Nevadans must ensure that 6 feet of social distancing per person for non-household members is maintained at all times.

Examples of activities to avoid:

• Group gatherings

• Sleepovers

• Concerts and theater outings

• Playdates

• Athletic events

• Visitors in your house

• Non-essential workers in your house

• Shopping in malls

• Workouts in gyms

Initiative parameters on gatherings:

All gatherings should be postponed or canceled.

For purposes of this Initiative, a “gathering” is any event or convening that brings people together in a single room or single space at the same time – indoor or outdoor.

When it comes to gatherings, the risk is based on the proximity between individuals and how they are interacting with one another. The risk does not disappear in small gatherings. It’s the social distancing that will make the difference.

• We still want you to experience the joy of weddings, but this is not the time to bring your friends together — especially if this will require travel. Consider postponing the celebration to a time when the risk is low or eliminated.

• For Nevadans making preparations to say goodbye to loved ones, please limit the attendance at funeral services. Consider outdoor services where the risk of exposure is less than inside.

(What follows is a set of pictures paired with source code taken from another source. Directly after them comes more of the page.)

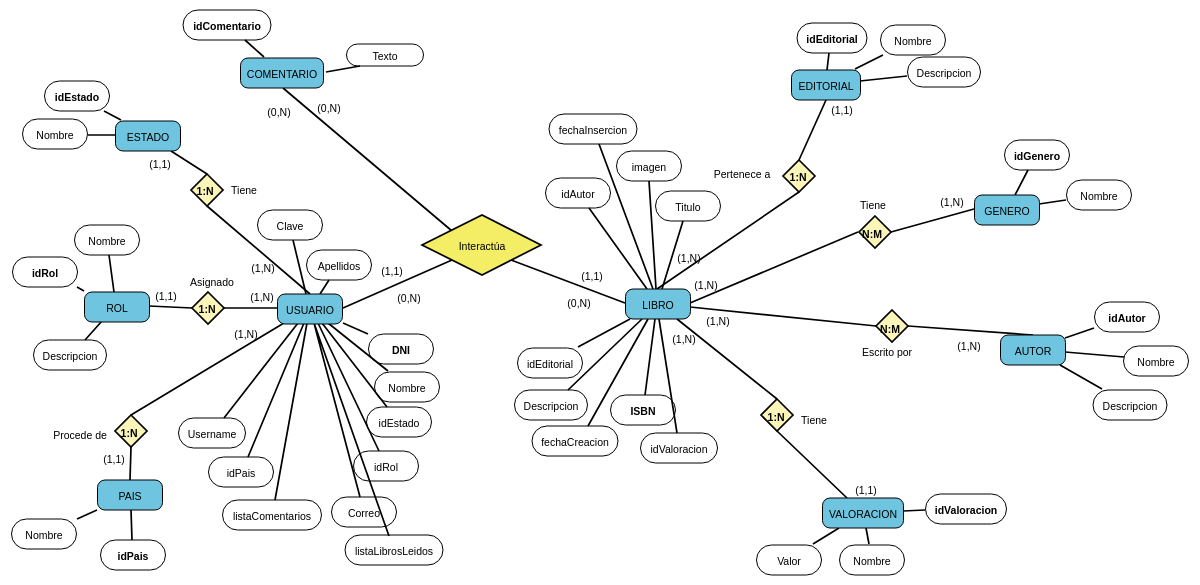
<!DOCTYPE html>
<html lang="es">
<head>
<meta charset="utf-8">
<title>Diagrama entidad-relación</title>
<style>
:root {
  --ink: #000;
  --paper: #fff;
  --entity: #6fc5e0;
  --relation: #fbf5b8;
  --relation-main: #f4ee66;
}
* { box-sizing: border-box; }
body { margin: 0; background: var(--paper); }
.diagram {
  position: relative;
  width: 1200px;
  height: 585px;
  overflow: hidden;
  color: var(--ink);
  font: 10.5px/1 "Liberation Sans", Arial, sans-serif;
}
.connectors { position: absolute; inset: 0; }
.lines, .relations { stroke: var(--ink); stroke-width: 1.7; }
.lines { fill: none; }
.relations { fill: var(--relation); }
.relations .main { fill: var(--relation-main); }
.entity, .attribute, .label {
  position: absolute;
  left: var(--x);
  top: var(--y);
  transform: translate(-50%, -50%);
  white-space: nowrap;
}
.entity, .attribute {
  display: flex;
  align-items: center;
  justify-content: center;
  width: var(--w, 66px);
  height: 31px;
  padding-top: 2px;
  border: 1.7px solid var(--ink);
}
.entity { background: var(--entity); border-radius: 8px; }
.attribute { background: var(--paper); border-radius: 16px; }
.attribute.slim { height: 23px; }
.key, .ratio { font-weight: 700; }
</style>
</head>
<body>
<main class="diagram">

  <section aria-label="Atributos">
    <div class="attribute key" style="--x:227px;--y:25px;--w:89px">idComentario</div>
    <div class="attribute slim" style="--x:385px;--y:55px;--w:78px">Texto</div>

    <div class="attribute key" style="--x:77px;--y:96px">idEstado</div>
    <div class="attribute" style="--x:55px;--y:134px">Nombre</div>

    <div class="attribute" style="--x:107px;--y:240px">Nombre</div>
    <div class="attribute key" style="--x:45px;--y:272px">idRol</div>
    <div class="attribute" style="--x:70px;--y:355px;--w:74px">Descripcion</div>

    <div class="attribute" style="--x:44px;--y:534px">Nombre</div>
    <div class="attribute key" style="--x:133px;--y:555px">idPais</div>

    <div class="attribute" style="--x:290px;--y:225px">Clave</div>
    <div class="attribute" style="--x:339px;--y:265px">Apellidos</div>
    <div class="attribute key" style="--x:401px;--y:349px">DNI</div>
    <div class="attribute" style="--x:407px;--y:387px">Nombre</div>
    <div class="attribute" style="--x:399px;--y:422px">idEstado</div>
    <div class="attribute" style="--x:386px;--y:466px">idRol</div>
    <div class="attribute" style="--x:364px;--y:512px">Correo</div>
    <div class="attribute" style="--x:394px;--y:550px;--w:99px">listaLibrosLeidos</div>
    <div class="attribute" style="--x:272px;--y:515px;--w:100px">listaComentarios</div>
    <div class="attribute" style="--x:241px;--y:472px">idPais</div>
    <div class="attribute" style="--x:212px;--y:433px;--w:68px">Username</div>

    <div class="attribute" style="--x:593px;--y:129px;--w:89px">fechaInsercion</div>
    <div class="attribute" style="--x:649px;--y:166px">imagen</div>
    <div class="attribute" style="--x:578px;--y:193px">idAutor</div>
    <div class="attribute" style="--x:688px;--y:206px">Titulo</div>
    <div class="attribute" style="--x:550px;--y:363px">idEditorial</div>
    <div class="attribute" style="--x:551px;--y:405px;--w:74px">Descripcion</div>
    <div class="attribute" style="--x:575px;--y:441px;--w:87px">fechaCreacion</div>
    <div class="attribute key" style="--x:643px;--y:410px">ISBN</div>
    <div class="attribute" style="--x:679px;--y:448px;--w:78px">idValoracion</div>

    <div class="attribute key" style="--x:832px;--y:38px;--w:71px">idEditorial</div>
    <div class="attribute" style="--x:913px;--y:40px">Nombre</div>
    <div class="attribute" style="--x:944px;--y:72px;--w:74px">Descripcion</div>

    <div class="attribute key" style="--x:1037px;--y:155px">idGenero</div>
    <div class="attribute" style="--x:1099px;--y:195px">Nombre</div>

    <div class="attribute key" style="--x:1127px;--y:317px">idAutor</div>
    <div class="attribute" style="--x:1156px;--y:361px">Nombre</div>
    <div class="attribute" style="--x:1130px;--y:405px;--w:75px">Descripcion</div>

    <div class="attribute key" style="--x:966px;--y:509px;--w:82px">idValoracion</div>
    <div class="attribute" style="--x:789px;--y:560px">Valor</div>
    <div class="attribute" style="--x:872px;--y:560px">Nombre</div>
  </section>

  <svg class="connectors" width="1200" height="585" viewBox="0 0 1200 585" aria-hidden="true">
    <g class="lines">
      <path d="M245 40L264 57M326 72L360 66M283 88L452 231"/>
      <path d="M104 111L121 120M88 135H116M171 151L207 174M207 206L310 294"/>
      <path d="M109 255L114 292M77 287L84 291M102 321L85 340M149 306L192 308M224 308H278"/>
      <path d="M284 323L131 415M131 447L130 480M97 510L77 519M131 510L132 540"/>
      <path d="M293 240L306 294M329 280L320 294M343 308L452 260M511 260L625 303"/>
      <path d="M343 323L368 334M328 323L388 371M322 323L387 407M318 323L379 451M314 323L360 497M314 323L389 536"/>
      <path d="M298 323L224 418M304 323L248 457M307 323L275 500"/>
      <path d="M599 144L653 289M649 181L656 289M589 208L647 289M683 221L662 289"/>
      <path d="M630 319L578 347M642 319L568 390M648 319L588 426M655 319L645 395M659 319L677 433"/>
      <path d="M829 53L827 70M883 55L855 69M907 76L860 81M826 100L799 160M799 192L657 289"/>
      <path d="M690 303L858 232M891 232L974 209M1028 170L1015 195M1066 200L1039 204"/>
      <path d="M690 307L876 326M908 326L1033 335M1094 328L1065 338M1124 357L1065 352M1102 389L1060 365"/>
      <path d="M677 319L777 399M777 431L847 498M903 511L925 510M839 528L813 544M866 528L869 544"/>
    </g>
    <g class="relations">
      <defs><polygon id="relation" points="0,-16 16,0 0,16 -16,0"/></defs>
      <polygon class="main" points="422,245 482,215 541,245 482,275"/>
      <use href="#relation" x="207" y="190"/>
      <use href="#relation" x="208" y="308"/>
      <use href="#relation" x="131" y="431"/>
      <use href="#relation" x="799" y="176"/>
      <use href="#relation" x="875" y="232"/>
      <use href="#relation" x="892" y="326"/>
      <use href="#relation" x="777" y="415"/>
    </g>
  </svg>

  <section aria-label="Entidades">
    <div class="entity" style="--x:282px;--y:73px;--w:84px">COMENTARIO</div>
    <div class="entity" style="--x:148px;--y:136px">ESTADO</div>
    <div class="entity" style="--x:117px;--y:307px">ROL</div>
    <div class="entity" style="--x:310px;--y:309px">USUARIO</div>
    <div class="entity" style="--x:130px;--y:495px">PAIS</div>
    <div class="entity" style="--x:658px;--y:304px">LIBRO</div>
    <div class="entity" style="--x:826px;--y:85px;--w:70px">EDITORIAL</div>
    <div class="entity" style="--x:1007px;--y:210px">GENERO</div>
    <div class="entity" style="--x:1033px;--y:350px">AUTOR</div>
    <div class="entity" style="--x:863px;--y:513px;--w:82px">VALORACION</div>
  </section>

  <section aria-label="Relaciones">
    <span class="label" style="--x:482px;--y:246px">Interactúa</span>
    <span class="label" style="--x:244px;--y:190px">Tiene</span>
    <span class="label" style="--x:212px;--y:282px">Asignado</span>
    <span class="label" style="--x:80px;--y:435px">Procede de</span>
    <span class="label" style="--x:742px;--y:174px">Pertenece a</span>
    <span class="label" style="--x:873px;--y:205px">Tiene</span>
    <span class="label" style="--x:887px;--y:352px">Escrito por</span>
    <span class="label" style="--x:814px;--y:420px">Tiene</span>
    <span class="label ratio" style="--x:205px;--y:191px">1:N</span>
    <span class="label ratio" style="--x:207px;--y:309px">1:N</span>
    <span class="label ratio" style="--x:129px;--y:433px">1:N</span>
    <span class="label ratio" style="--x:798px;--y:177px">1:N</span>
    <span class="label ratio" style="--x:872px;--y:234px">N:M</span>
    <span class="label ratio" style="--x:890px;--y:329px">N:M</span>
    <span class="label ratio" style="--x:776px;--y:417px">1:N</span>
  </section>

  <section aria-label="Cardinalidades">
    <span class="label" style="--x:279px;--y:112px">(0,N)</span>
    <span class="label" style="--x:329px;--y:108px">(0,N)</span>
    <span class="label" style="--x:160px;--y:164px">(1,1)</span>
    <span class="label" style="--x:263px;--y:268px">(1,N)</span>
    <span class="label" style="--x:166px;--y:296px">(1,1)</span>
    <span class="label" style="--x:262px;--y:297px">(1,N)</span>
    <span class="label" style="--x:246px;--y:334px">(1,N)</span>
    <span class="label" style="--x:114px;--y:459px">(1,1)</span>
    <span class="label" style="--x:392px;--y:271px">(1,1)</span>
    <span class="label" style="--x:409px;--y:298px">(0,N)</span>
    <span class="label" style="--x:592px;--y:276px">(1,1)</span>
    <span class="label" style="--x:579px;--y:303px">(0,N)</span>
    <span class="label" style="--x:689px;--y:258px">(1,N)</span>
    <span class="label" style="--x:706px;--y:285px">(1,N)</span>
    <span class="label" style="--x:718px;--y:321px">(1,N)</span>
    <span class="label" style="--x:684px;--y:339px">(1,N)</span>
    <span class="label" style="--x:842px;--y:110px">(1,1)</span>
    <span class="label" style="--x:952px;--y:202px">(1,N)</span>
    <span class="label" style="--x:969px;--y:346px">(1,N)</span>
    <span class="label" style="--x:866px;--y:490px">(1,1)</span>
  </section>

</main>
</body>
</html>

• While the Governor cannot and will not say that places of worship should be closed, he strongly urges our faith leaders to find ways to tend to your congregation without bringing them together in person.